▸ Work to be completed: Below are entries. Pull out all lines containing "fill".

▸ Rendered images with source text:
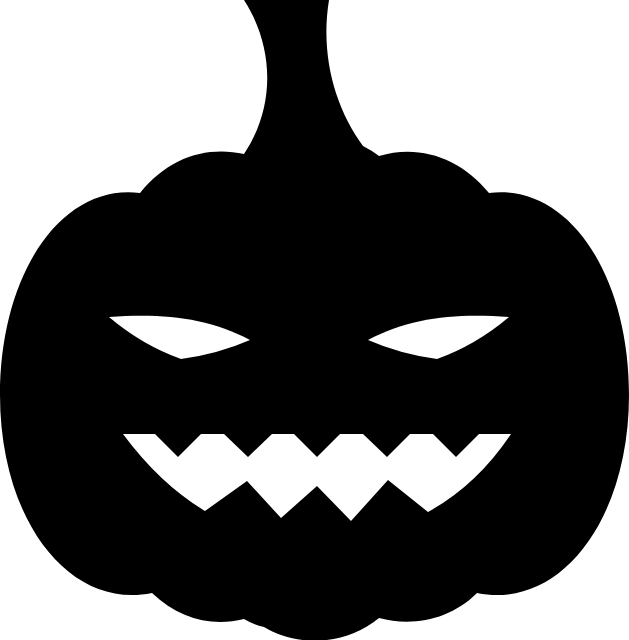
<!DOCTYPE html>
<html lang="en">
<head>
<meta charset="utf-8">
<title>Jack-o'-lantern</title>
<style>
:root { --pumpkin: #000; --glow: #fff; }
html, body { margin: 0; background: var(--glow); overflow: hidden; }
svg { display: block; width: 629px; height: 640px; }
.pumpkin { fill: var(--pumpkin); }
.face { fill: var(--glow); }
</style>
</head>
<body>
<svg viewBox="0 0 629 640" role="img" aria-label="Grinning carved pumpkin silhouette">
  <g class="pumpkin">
    <path id="body-and-stem" d="M244 0H329C320 55 335 108 363 146Q371 150 379 156C418 144 460 157 489 193C568 183 629 274 629 395C629 520 560 610 477 593C450 620 412 627 379 618C345 646 297 647 264 627Q254 625 244 619C212 627 179 619 152 593C69 610 0 520 0 395C0 274 61 183 140 193C169 157 207 146 244 154C275 108 275 48 244 0Z"/>
  </g>
  <g class="face">
    <path id="left-eye" d="M109 317C160 313 208 317 250 340Q218 354 181 359Q142 345 109 317Z"/>
    <path id="right-eye" d="M509 317C458 313 410 317 368 340Q400 354 437 359Q476 345 509 317Z"/>
    <path id="grin" d="M123 434H155L178 457L201 434H224L248 457L272 434H294L317 457L340 434H363L387 457L410 434H433L456 457L479 434H511Q477 485 428 512L388 480L351 521L317 486L281 518L247 481L205 511Q160 484 123 434Z"/>
  </g>
</svg>
</body>
</html>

▸ Finished exercise:
.pumpkin { fill: var(--pumpkin); }
.face { fill: var(--glow); }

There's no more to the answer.